It is hard to recall a public health emergency in recent times that has required global cooperation quite like the distribution of the Covid vaccines. Millions of lives are on the line in predominantly lower income countries as new variants emerge. As more arms are jabbed across the world, new side effects of the vaccine are being reported.
More immediate side effects
It is common to experience a range of reactions immediately following vaccination.
According to Public Health England (PHE), some people have reported a sudden feeling of cold with shivering/shaking accompanied by a rise in temperature, possibly with sweating, headache (including migraine-like headaches), nausea, muscle aches and feeling unwell, starting within a day of having the vaccine and usually lasting for a day or two.
“If your fever is high and lasts longer than two or three days, or you have other persistent symptoms, this might not be due to side effects of the vaccine and you should follow appropriate advice according to your symptoms,” advises PHE.
Uncommon side effects include:
- Sleepiness or feeling dizzy
- Decreased appetite
- Abdominal pain
- Enlarged lymph nodes
- Excessive sweating, itchy skin, rash or hives.

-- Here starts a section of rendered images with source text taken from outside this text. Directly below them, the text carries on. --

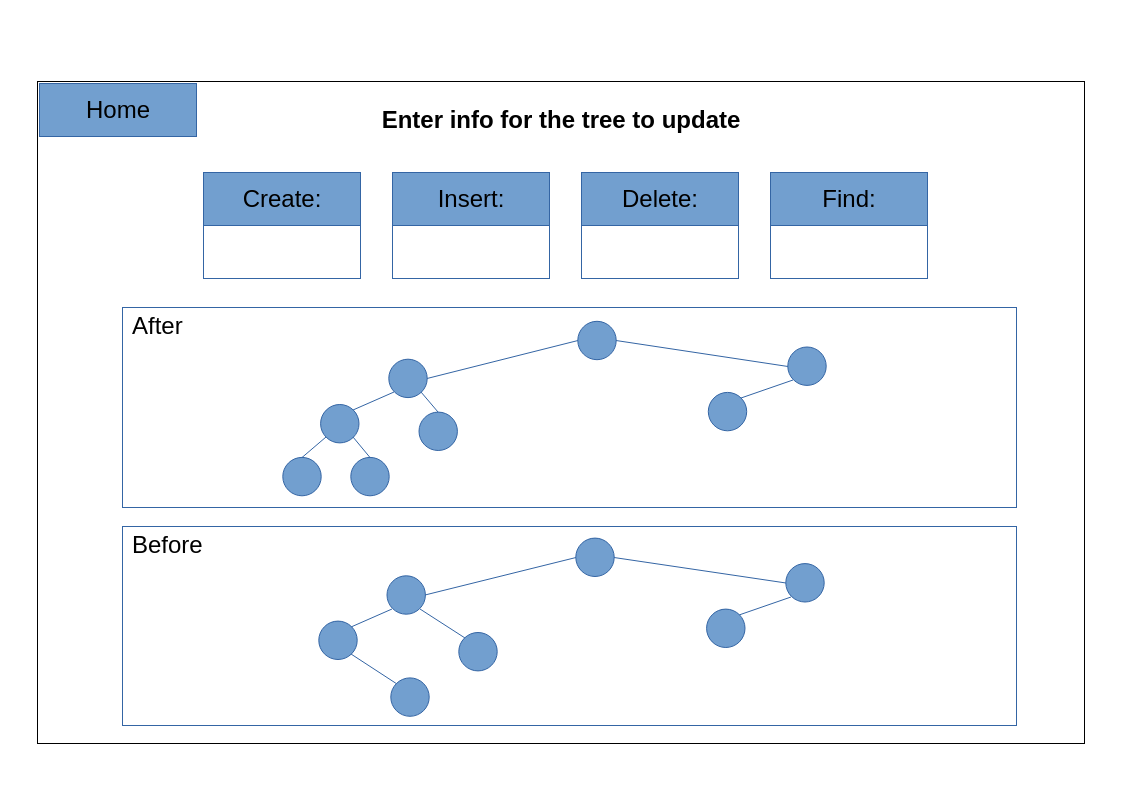
<!DOCTYPE html>
<html lang="en">
<head>
<meta charset="utf-8">
<title>Update tree</title>
<style>
:root {
  --fill: #729fcf;
  --line: #3465a4;
  --ink: #000;
  --paper: #fff;
}
* { box-sizing: border-box; margin: 0; }
body {
  width: 1123px;
  height: 794px;
  padding: 81px 38px 0 37px;
  overflow: hidden;
  background: var(--paper);
  color: var(--ink);
  font: 24px/28px "Liberation Sans", Arial, sans-serif;
}
.screen {
  height: 663px;
  padding: 1px;
  border: 1px solid var(--ink);
}
.top-bar {
  display: grid;
  grid-template-columns: 158px 1fr 158px;
  height: 54px;
}
.label {
  display: flex;
  align-items: center;
  justify-content: center;
  height: 54px;
  border: 1px solid var(--line);
  background: var(--fill);
  color: var(--ink);
  font-weight: 400;
  font-size: 24px;
  text-decoration: none;
}
h1 {
  padding-top: 23px;
  font-size: 24px;
  line-height: 28px;
  text-align: center;
}
.actions {
  display: flex;
  gap: 31px;
  margin: 35px 0 28px;
  padding-left: 164px;
}
.action { width: 158px; }
.entry {
  height: 54px;
  margin-top: -1px;
  border: 1px solid var(--line);
}
.trees {
  display: flex;
  flex-direction: column;
  gap: 18px;
  padding-left: 83px;
}
.tree {
  position: relative;
  width: 895px;
  height: 201px;
  padding: 4px 9px;
  border: 1px solid var(--line);
}
.tree.before { height: 200px; }
.tree h2 { font-size: 24px; font-weight: 400; }
.tree svg { position: absolute; left: -1px; top: -1px; }
.edges { stroke: var(--line); stroke-width: 1; }
.nodes { fill: var(--fill); stroke: var(--line); stroke-width: 1; }
</style>
</head>
<body>
<main class="screen">
  <header class="top-bar">
    <a class="label" href="#">Home</a>
    <h1>Enter info for the tree to update</h1>
  </header>

  <section class="actions">
    <div class="action"><h2 class="label">Create:</h2><div class="entry"></div></div>
    <div class="action"><h2 class="label">Insert:</h2><div class="entry"></div></div>
    <div class="action"><h2 class="label">Delete:</h2><div class="entry"></div></div>
    <div class="action"><h2 class="label">Find:</h2><div class="entry"></div></div>
  </section>

  <div class="trees">
    <section class="tree after">
      <h2>After</h2>
      <svg width="895" height="201" viewBox="122 307 895 201" role="img" aria-label="Tree with eight nodes">
        <g class="edges">
          <line x1="578" y1="340.5" x2="427" y2="378.5"/>
          <line x1="616" y1="340.5" x2="788" y2="366.5"/>
          <line x1="394" y1="392" x2="353" y2="410"/>
          <line x1="421" y1="392" x2="438" y2="412"/>
          <line x1="326" y1="437" x2="302" y2="457.5"/>
          <line x1="353" y1="437" x2="370" y2="457.5"/>
          <line x1="793" y1="380" x2="741" y2="398"/>
        </g>
        <g class="nodes">
          <circle cx="597" cy="340.5" r="19.2"/>
          <circle cx="408" cy="378.4" r="19.2"/>
          <circle cx="807" cy="366.2" r="19.2"/>
          <circle cx="339.8" cy="423.7" r="19.2"/>
          <circle cx="438.2" cy="431.3" r="19.2"/>
          <circle cx="727.5" cy="411.6" r="19.2"/>
          <circle cx="302" cy="476.6" r="19.2"/>
          <circle cx="370" cy="476.6" r="19.2"/>
        </g>
      </svg>
    </section>

    <section class="tree before">
      <h2>Before</h2>
      <svg width="895" height="200" viewBox="122 526 895 200" role="img" aria-label="Tree with seven nodes">
        <g class="edges">
          <line x1="576" y1="557.5" x2="425" y2="595"/>
          <line x1="614" y1="557.5" x2="786" y2="583"/>
          <line x1="392" y1="609" x2="351" y2="627"/>
          <line x1="420" y1="609" x2="465" y2="638"/>
          <line x1="351" y1="654" x2="397" y2="684"/>
          <line x1="791" y1="597" x2="739" y2="615"/>
        </g>
        <g class="nodes">
          <circle cx="595" cy="557.3" r="19.2"/>
          <circle cx="406.2" cy="595" r="19.2"/>
          <circle cx="805" cy="582.8" r="19.2"/>
          <circle cx="338" cy="640.3" r="19.2"/>
          <circle cx="478" cy="651.7" r="19.2"/>
          <circle cx="725.8" cy="628.3" r="19.2"/>
          <circle cx="410" cy="697.1" r="19.2"/>
        </g>
      </svg>
    </section>
  </div>
</main>
</body>
</html>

The COVID-19 vaccines are the best way to protect yourself and others.
Research has shown the vaccines help:
- Reduce your risk of getting seriously ill or dying from COVID-19
- Reduce your risk of catching or spreading COVID-19
- Protect against COVID-19 variants.
The COVID-19 vaccines approved for use in the UK have met strict standards of safety, quality and effectiveness.
There is a chance you might still get or spread COVID-19 even if you have a vaccine, however.